Join us as Taylor County School District superintendent, Roger Cook, shares how an innovative learning environment can expand their reach via a national learning summit. Roger’s story is likely to resonate with many learner-centered pioneers—humbly underestimating the local and national interest in their innovations.
I came to Taylor County School District with a vision for a Wheel of Learning that is held together by six spokes—Self-Paced, Project-Based, Peer-Led, Virtual, Cardinal Academy, and Traditional Learning. Each spoke provides a different choice of learning style to maximize the learning potential of each unique learner. Additionally, learners are able to accelerate and move at their own pace; a system of teaching and learning that places learners in grade-level content areas based on mental capacity rather than chronological age.
Cook’s competency-based, personalized learning approach has not only delivered a lasting impact on the learners in his district, but his work has become a national example of how public school districts can transform their systems into learner-centered environments.

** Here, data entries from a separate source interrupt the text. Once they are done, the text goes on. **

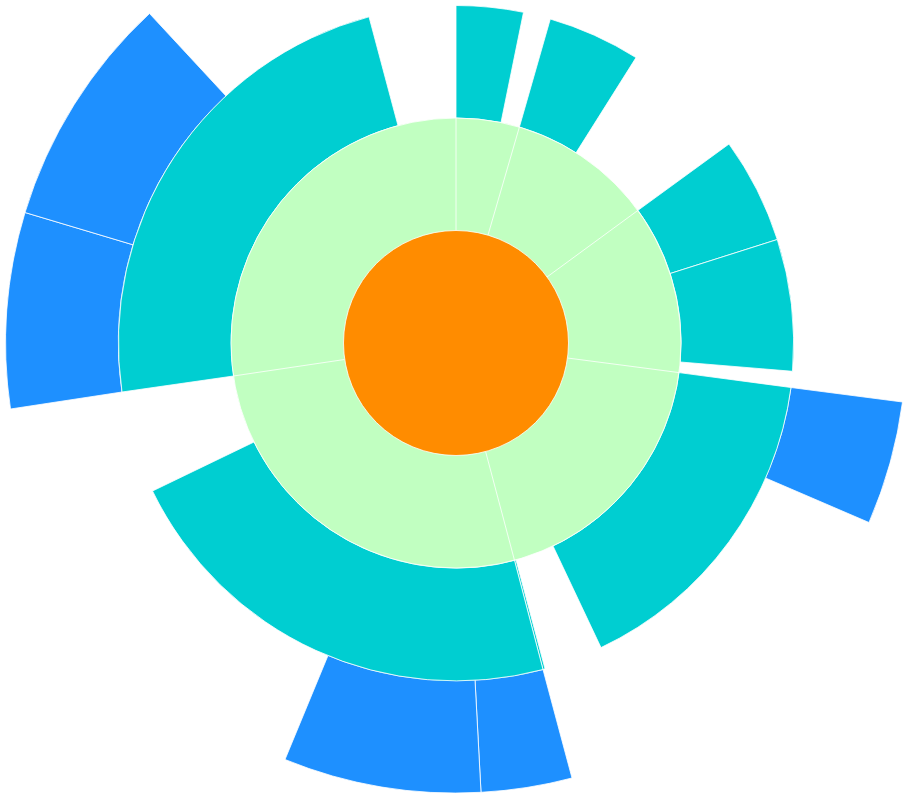
<!DOCTYPE html>
<html lang="en">
<head>
<meta charset="utf-8">
<title>Sunburst chart</title>
<style>
:root {
  --paper: #ffffff;
  --core: #ff8c00;
  --level-one: #c1ffc1;
  --level-two: #00ced1;
  --level-three: #1e90ff;
}
html, body { margin: 0; overflow: hidden; background: var(--paper); }
.sunburst { display: block; width: 911px; height: 799px; }
.sunburst g, .core { stroke: var(--paper); stroke-width: 0.8; }
.core { fill: var(--core); }
.level-one { fill: var(--level-one); }
.level-two { fill: var(--level-two); }
.level-three { fill: var(--level-three); }
</style>
</head>
<body>
<svg class="sunburst" viewBox="0 0 911 799" role="img" aria-label="Sunburst chart with three rings around an orange centre">
  <g class="level-three">
    <path d="M791 387.5L902.5 402A450 450 0 0 1 869 522.5L765.5 478A337.5 337.5 0 0 0 791 387.5Z"/>
    <path d="M543 669.5L572 778A450 450 0 0 1 481 792.3L475 680A337.5 337.5 0 0 0 543 669.5Z"/>
    <path d="M475 680L481 792.3A450 450 0 0 1 285 759.5L328 655.5A337.5 337.5 0 0 0 475 680Z"/>
    <path d="M122 392L10.5 409A450 450 0 0 1 25 212.5L133 244.8A337.5 337.5 0 0 0 122 392Z"/>
    <path d="M133 244.8L25 212.5A450 450 0 0 1 149.5 13.5L226 96A337.5 337.5 0 0 0 133 244.8Z"/>
  </g>
  <g class="level-two">
    <path d="M456 118V5.5A337.5 337.5 0 0 1 523.5 12.3L501 122.5A225 225 0 0 0 456 118Z"/>
    <path d="M519.4 127L550.3 19A337.5 337.5 0 0 1 636 57.6L576 152.8A225 225 0 0 0 519.4 127Z"/>
    <path d="M638 210.3L729 144A337.5 337.5 0 0 1 777.3 239.5L670.2 273.5A225 225 0 0 0 638 210.3Z"/>
    <path d="M670.2 273.5L777.3 239.5A337.5 337.5 0 0 1 792.5 371.3L680.3 362A225 225 0 0 0 670.2 273.5Z"/>
    <path d="M679 372.6L791 387.5A337.5 337.5 0 0 1 601 647.6L553 546A225 225 0 0 0 679 372.6Z"/>
    <path d="M516 560L545 668.8L543 669.5L514.5 560.4Z"/>
    <path d="M514.5 560.4L543 669.5A337.5 337.5 0 0 1 152.5 491L254 442A225 225 0 0 0 514.5 560.4Z"/>
    <path d="M233.5 376L122 392A337.5 337.5 0 0 1 369 16.8L398 125.6A225 225 0 0 0 233.5 376Z"/>
  </g>
  <g class="level-one">
    <circle cx="456" cy="343" r="225"/>
    <path class="dividers" d="M456 231V118M488 235L519.4 127M547 277L638 210.3M567.5 358L679 372.6M485.6 451.5L514.5 560.4M344.5 359.5L233.5 376"/>
  </g>
  <circle class="core" cx="456" cy="343" r="112.5"/>
</svg>
</body>
</html>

When we started hosting district leaders from across the state and nation, the demand grew at such an overwhelming rate, we needed to find a better way to get our system in front of more eyes. I called my team together, expressed my vision, and they helped make it happen. From there, the Personalized Learning Summit was born.
Cook had modest expectations for this pilot summit. Even if just a handful of people expressed interest, it would provide an “off-season” opportunity for leaders to learn about Taylor County’s approach, all while being far less constrained by their inflexible schedules during the typical school year.
I originally expected 20-40 people to attend, considering this would be its first year and it was taking place during the peak of summer vacation season. However, we had over 200 people in attendance, including presenters, our panel, and our student ambassadors.
The summit afforded Cook and his team the opportunity to peel back the system’s intricate layers that are less visible through simple classroom observation. Every stakeholder within the Taylor County community was able to shed light on the questions all districts have when assessing whether or not they would like to commit to education transformation in their environments back home.
We had individual hour-long sessions led by our own teachers that focused on each spoke of the wheel. This included live demonstrative teaching where our attendees could actually see how the different methods of teaching and learning work; how our teachers move around their classrooms with the ability to sit one-on-one with students and focus on each individual need. Although having the opportunity to direct a variety of questions to our front-line leaders, we needed the voices of our parents and learners represented. Our parent/student panel provided our guests with the opportunity to ask questions and get real life answers about the concerns our parents and learners had at the beginning of the transformation process. This panel showed other superintendents, principals, board members, and teachers that it is normal to have some concerns in the beginning, but, with the right leadership and plan of action, this innovative way of learning will enhance their learners’ success in the future.
What did the attendees have to say? They were excited to hear from students about their experiences, witness live teaching demonstrations, and talk one-on-one with Taylor County teachers.
Superintendent, Taylor County School District
After it was all said and done, Cook couldn’t help but feel optimistic about the positive impact the Taylor County framework will have on other districts this school year. The energy in the room was euphoric and the positive reviews they received in their anonymous, post-summit survey further proved the event’s value.
I’m proud of our teachers, staff, parents, students, and board members that made this event possible. Without the collaboration of our team, this vision would not be possible. I’m excited for the school districts that attended the summit, and I look forward to hearing their success stories of Personalized Learning and Performance-Based Education for their students.
As the stories roll in and the calendar turns over to a new year, we look forward to hearing about the impact TCSD has made around the nation and what they have in store for their second annual Personalized Learning Summit. And, we can’t wait for this idea of local environments hosting national learning summits to catch on!